(Dataset entries begins)

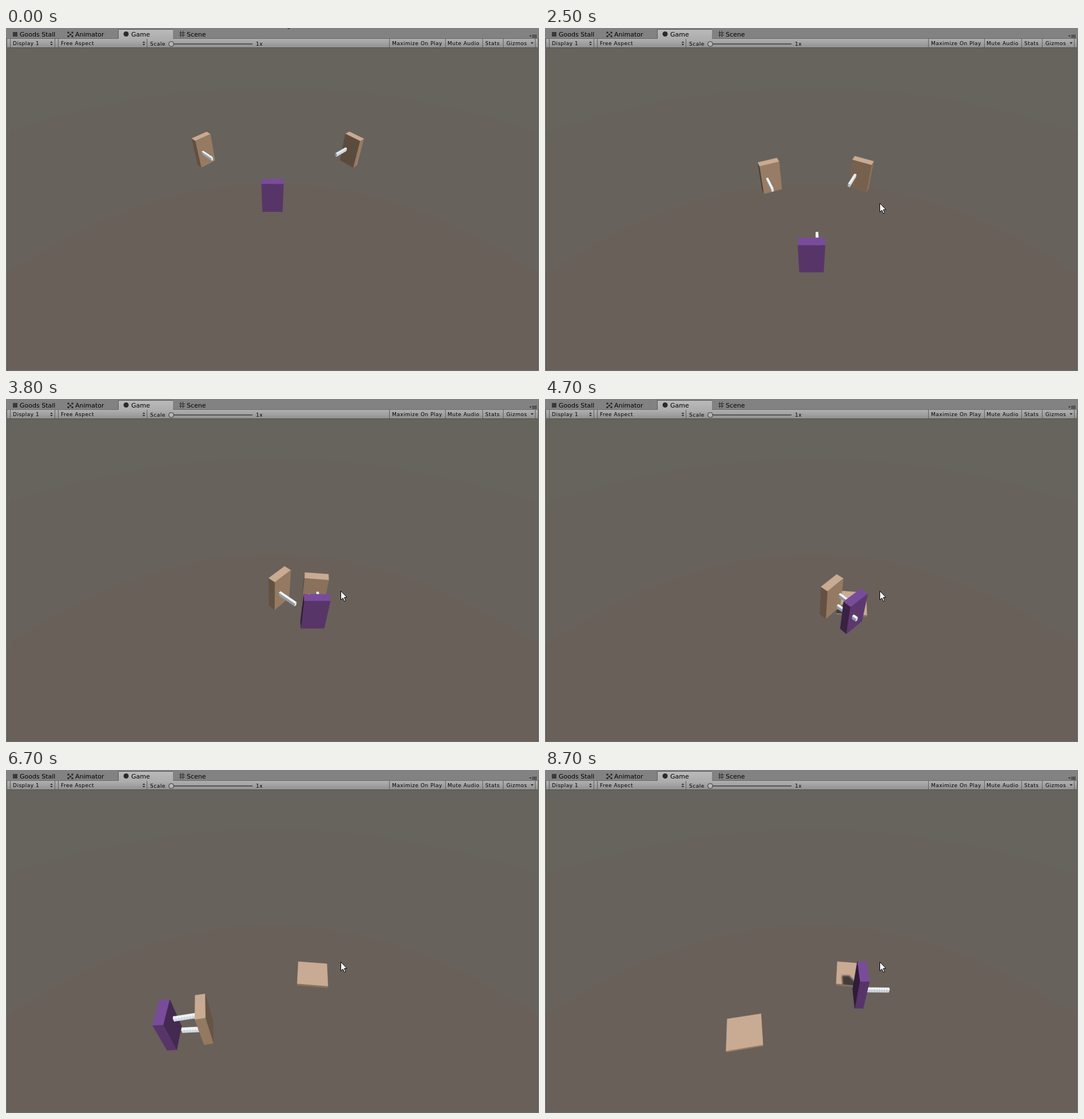
Recreate the animation shown at these times as an HTML page with a canvas. Size 932 by 601 pixels, loop 9000 ms.

```html
<!DOCTYPE html>
<html lang="en">
<head>
<meta charset="utf-8">
<title>Arena</title>
<style>
html, body { margin: 0; width: 932px; height: 601px; overflow: hidden; background: #828282; }
canvas { position: absolute; left: 0; top: 0; }
span { position: absolute; white-space: pre; color: #000; font-family: "DejaVu Sans", sans-serif; }
.tab { top: 6px; font-size: 11px; line-height: 11px; }
.bar { top: 23px; font-size: 9px; line-height: 9px; letter-spacing: .5px; }
.low { top: 24px; }
</style>
</head>
<body>
<canvas id="stage" width="932" height="601"></canvas>
<span class="tab" style="left:24px">Goods Stall</span>
<span class="tab" style="left:121px">Animator</span>
<span class="tab" style="left:219px">Game</span>
<span class="tab" style="left:316px">Scene</span>
<span class="bar" style="left:12px">Display 1</span>
<span class="bar" style="left:96px">Free Aspect</span>
<span class="bar low" style="left:252px">Scale</span>
<span class="bar low" style="left:437px">1x</span>
<span class="bar" style="left:675px">Maximize On Play</span>
<span class="bar" style="left:772px">Mute Audio</span>
<span class="bar" style="left:838px">Stats</span>
<span class="bar" style="left:875px">Gizmos</span>
<script>
const LOOP = 9000, STEP = 100;
const ctx = document.getElementById('stage').getContext('2d');

// Camera 10 up and 10 back, pitched 45 degrees down, 60 degree field of view
const EYE = [0, 10, -10], FOCAL = 489.3, HALF = Math.SQRT1_2;
const LIGHT = [.321, .766, -.557];

const TAN = { top: [201, 170, 146], side: [200, 164, 133] };
const PURPLE = { top: [121, 76, 155], side: [122, 74, 146] };
const WHITE = { top: [246, 247, 248], side: [290, 303, 318] };

const HERO_SPEED = .005, FOE_SPEED = .003, REACH = 1.2;
const CHASE_START = 1460;

// The hero runs straight to each place and takes the given heading
const orders = [
  { at: 1800, x: 0, z: -3.85, yaw: 0 },
  { at: 2650, x: 1.73, z: -2.76, yaw: 0 },
  { at: 3900, x: 1.73, z: -2.76, yaw: -42 },
  { at: 5000, x: -2, z: -5.36, yaw: -90 },
  { at: 5900, x: -3.78, z: -4.73, yaw: -90 },
  { at: 6400, x: -3.78, z: -4.73, yaw: 87 },
  { at: 7250, x: 2, z: -2.9, yaw: 91 }
];
const foes = [{ x: -4, z: 4, dead: 6900 }, { x: 4.6, z: 4, dead: 3850 }];

const dot = (a, b) => a[0] * b[0] + a[1] * b[1] + a[2] * b[2];
const toEye = p => EYE.map((v, i) => v - p[i]);
const distance = p => Math.hypot(...toEye(p));
const mix = (a, b, u) => a + (b - a) * u;
const clamp = u => Math.max(0, Math.min(1, u));
const gap = (a, b) => Math.hypot(a.x - b.x, a.z - b.z);

function step(from, to, length) {
  const u = clamp(length / (gap(from, to) || 1));
  return { x: mix(from.x, to.x, u), z: mix(from.z, to.z, u) };
}

function heroAt(t) {
  let place = { x: 0, z: 0 }, yaw = 0;
  orders.forEach((order, i) => {
    if (t < order.at) return;
    const end = Math.min(t, orders[i + 1]?.at ?? LOOP);
    place = step(place, order, (end - order.at) * HERO_SPEED);
    yaw = mix(yaw, order.yaw, clamp((t - order.at) / 100));
  });
  return { ...place, yaw: yaw * Math.PI / 180 };
}

// Foes run at the hero and stop within reach
function foeAt(foe, t) {
  const end = Math.min(t, foe.dead), dt = 10;
  let place = { x: foe.x, z: foe.z };
  for (let now = CHASE_START; now < end; now += dt) {
    const hero = heroAt(now), room = gap(place, hero) - REACH;
    if (room > 0) place = step(place, hero, Math.min(room, dt * FOE_SPEED));
  }
  const hero = heroAt(end);
  return { ...place, yaw: Math.atan2(hero.x - place.x, hero.z - place.z) };
}

const punch = (t, period, peak) => .42 * clamp(1 - Math.abs(t % period - peak) / 200);

function body(place, paint, squash, reach) {
  return { ...place, paint, squash, reach, sin: Math.sin(place.yaw), cos: Math.cos(place.yaw),
    w: mix(.5, .685, squash), d: mix(.18, .685, squash), h: mix(1.8, .1, squash) };
}

function fightersAt(t) {
  const hero = heroAt(t);
  const enemies = foes.map(foe => {
    const place = foeAt(foe, t), near = gap(place, hero) < REACH + .05;
    return body(place, TAN, clamp((t - foe.dead) / 100), near ? punch(t, 1000, 700) : 0);
  });
  const fighting = enemies.some(e => !e.squash && gap(e, hero) < REACH + .3);
  return { enemies, hero: body(hero, PURPLE, 0, fighting ? punch(t, 800, 300) : 0) };
}

function project([x, y, z]) {
  const dy = y - EYE[1], dz = z - EYE[2], depth = (dz - dy) * HALF;
  return [466 + FOCAL * x / depth, 317.5 - FOCAL * (dz + dy) * HALF / depth];
}

function trace(points) {
  points.forEach(([x, y], i) => i ? ctx.lineTo(x, y) : ctx.moveTo(x, y));
  ctx.closePath();
}

function polygon(points, color, edge = .5) {
  ctx.beginPath();
  trace(points);
  ctx.fillStyle = ctx.strokeStyle = color;
  ctx.fill();
  ctx.lineWidth = edge;
  ctx.stroke();
}

const toWorld = (b, [x, y, z]) => [b.x + b.cos * x + b.sin * z, y, b.z - b.sin * x + b.cos * z];
const toLocal = (b, p) => {
  const dx = p[0] - b.x, dz = p[2] - b.z;
  return [b.cos * dx - b.sin * dz, p[1], b.sin * dx + b.cos * dz];
};

function shade(paint, n) {
  const lit = n[1] > 0 ? 1 : .385 + .585 * Math.max(0, dot(n, LIGHT));
  const base = n[1] > 0 ? paint.top : paint.side;
  return `rgb(${base.map(v => Math.min(255, Math.round(v * lit)))})`;
}

// lo and hi are opposite corners in the frame of the fighter
function cuboid(b, lo, hi, paint) {
  for (let axis = 0; axis < 3; axis++) {
    for (const sign of [-1, 1]) {
      const n = [0, 0, 0];
      n[axis] = sign;
      const tip = toWorld(b, n), normal = [tip[0] - b.x, tip[1], tip[2] - b.z];
      const u = (axis + 1) % 3, v = (axis + 2) % 3;
      const corners = [[lo, lo], [hi, lo], [hi, hi], [lo, hi]].map(([p, q]) => {
        const c = [0, 0, 0];
        c[axis] = (sign < 0 ? lo : hi)[axis];
        c[u] = p[u];
        c[v] = q[v];
        return toWorld(b, c);
      });
      if (dot(toEye(corners[0]), normal) > 0) polygon(corners.map(project), shade(paint, normal));
    }
  }
}

const drawBody = b => cuboid(b, [-b.w, 0, -b.d], [b.w, b.h, b.d], b.paint);

function castShadow(plate, caster) {
  const rim = (b, y) => [[-1, -1], [1, -1], [1, 1], [-1, 1]].map(([x, z]) => toWorld(b, [x * b.w, y, z * b.d]));
  ctx.save();
  ctx.beginPath();
  trace(rim(plate, plate.h).map(project));
  ctx.clip();
  ctx.beginPath();
  for (let u = 0; u <= 1; u += .1) {
    trace(rim(caster, plate.h).map(([x, y, z]) => project([x - .43 * u, y, z + .71 * u])));
  }
  ctx.filter = 'blur(1.5px)';
  ctx.fillStyle = '#403d3d';
  ctx.fill();
  ctx.restore();
}

// Arms are cut into short pieces so that they can pierce a body
function armPieces(b) {
  return Array.from({ length: 10 }, (_, i) => {
    const z = .12 + b.reach + i * .1;
    return { b, lo: [.18, .84, z], hi: [.28, 1.02, z + .1], mid: toWorld(b, [.23, .93, z + .05]) };
  });
}

// 1 when the body hides the point, -1 when the point is inside the body
function hiding(b, point) {
  const p = toLocal(b, point), eye = toLocal(b, EYE);
  if (Math.abs(p[2]) < b.d) return Math.abs(p[0]) < b.w ? -1 : 0;
  return Math.sign(p[2]) !== Math.sign(eye[2]) || Math.abs(eye[2]) < b.d ? 1 : 0;
}

function drawFighters(t) {
  const { enemies, hero } = fightersAt(t);
  for (const b of enemies.filter(b => b.squash)) {
    drawBody(b);
    castShadow(b, hero);
  }
  const middle = b => distance([b.x, .9, b.z]);
  const bodies = [...enemies.filter(b => !b.squash), hero].sort((a, b) => middle(b) - middle(a));
  const layers = Array.from({ length: bodies.length + 1 }, () => []);
  for (const piece of bodies.flatMap(armPieces)) {
    const sides = bodies.map(b => hiding(b, piece.mid));
    if (sides.includes(-1)) continue;
    const i = sides.indexOf(1);
    layers[i < 0 ? bodies.length : i].push(piece);
  }
  layers.forEach((pieces, i) => {
    pieces.sort((a, b) => distance(b.mid) - distance(a.mid));
    for (const p of pieces) cuboid(p.b, p.lo, p.hi, WHITE);
    if (bodies[i]) drawBody(bodies[i]);
  });
}

function rect(x, y, w, h, color) {
  ctx.fillStyle = color;
  ctx.fillRect(x, y, w, h);
}

function disc(x, y, r, color) {
  ctx.beginPath();
  ctx.arc(x, y, r, 0, 7);
  ctx.fillStyle = color;
  ctx.fill();
}

function fade(y, h, from, to) {
  const paint = ctx.createLinearGradient(0, y, 0, y + h);
  paint.addColorStop(0, from);
  paint.addColorStop(1, to);
  return paint;
}

function drawSky() {
  rect(0, 34, 932, 567, '#66645c');
  const band = (middle, edge, color) => {
    ctx.beginPath();
    ctx.moveTo(0, edge);
    ctx.quadraticCurveTo(466, 2 * middle - edge, 932, edge);
    ctx.lineTo(932, 601);
    ctx.lineTo(0, 601);
    ctx.fillStyle = color;
    ctx.fill();
  };
  band(105, 184, '#67625b');
  band(272, 432, '#69605a');
}

function drawIcons(ink) {
  rect(12, 7, 8, 8, '#3a3a3a');
  disc(112.5, 11.5, 1.8, ink);
  for (const x of [109, 116]) for (const y of [8, 14.5]) disc(x, y, 1.8, ink);
  disc(210, 10.5, 4.5, ink);
  for (const k of [0, 4]) {
    rect(305 + k, 5, 1, 11, ink);
    rect(303, 8 + k, 10, 1, ink);
  }
}

function drawPanel() {
  const ink = '#2b2b2b', rim = '#5a5a5a';
  rect(0, 0, 932, 18, '#828282');
  rect(2, 18, 928, 16, fade(18, 16, '#b2b2b2', '#929292'));
  rect(2, 18, 928, 1, '#6a6a6a');
  rect(196, 2, 96, 16, rim);
  rect(197, 3, 95, 16, fade(3, 15, '#bababa', '#aeaeae'));
  rect(2, 34, 928, 1, '#515151');
  for (const x of [0, 931]) rect(x, 18, 1, 583, '#828282');
  for (const x of [1, 930]) rect(x, 18, 1, 583, rim);
  rect(0, 600, 932, 1, '#747474');
  for (const x of [7, 85, 91, 246, 670, 768, 833, 869, 925]) rect(x, 19, 1, 15, '#606060');
  drawIcons(ink);

  rect(289, 27, 142, 2, '#555');
  disc(289, 28, 4.8, '#3f3f3f');
  disc(289, 28, 3.7, '#b5b5b5');

  const triangle = (x, y, w, h) => polygon([[x - w, y], [x + w, y], [x, y + h]], ink, .1);
  for (const x of [79.5, 241]) {
    triangle(x, 26, 2.3, -2.6);
    triangle(x, 28, 2.3, 2.6);
  }
  triangle(920, 25, 2.5, 3);
  triangle(917, 13, 2, 2.5);
  for (const y of [12, 14, 16]) rect(920, y, 8, 1, ink);
}

const mouseStops = [
  { at: 100, x: 487, z: -17 }, { at: 200, x: 490, z: -30 }, { at: 1100, x: 615, z: 45 },
  { at: 1800, x: 556, z: 87 }, { at: 2300, x: 585, z: 300 }, { at: 3400, x: 585, z: 336 }
];

function drawMouse(t) {
  let { x, z: y } = mouseStops[0];
  mouseStops.slice(1).forEach((stop, i) => {
    const start = mouseStops[i].at, u = clamp((t - start) / (stop.at - start));
    x = mix(x, stop.x, u);
    y = mix(y, stop.z, u);
  });
  ctx.save();
  ctx.translate(x + .5, y + .5);
  ctx.beginPath();
  trace([[0, 0], [0, 15.5], [3.6, 12.2], [6.2, 18], [8.5, 17], [6, 11.3], [10.5, 11]]);
  ctx.fillStyle = '#fff';
  ctx.strokeStyle = '#000';
  ctx.lineWidth = 1;
  ctx.fill();
  ctx.stroke();
  ctx.restore();
}

function frame(now) {
  const t = Math.floor((now % LOOP) / STEP) * STEP;
  drawSky();
  drawFighters(t);
  drawPanel();
  drawMouse(t);
  requestAnimationFrame(frame);
}
frame(0);
</script>
</body>
</html>
```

(Dataset entries ends)

## Directions for this task
In the entries above, find lines with "sign" and copy each.

## Response to the exercise
    for (const sign of [-1, 1]) {
      n[axis] = sign;
        c[axis] = (sign < 0 ? lo : hi)[axis];
  return Math.sign(p[2]) !== Math.sign(eye[2]) || Math.abs(eye[2]) < b.d ? 1 : 0;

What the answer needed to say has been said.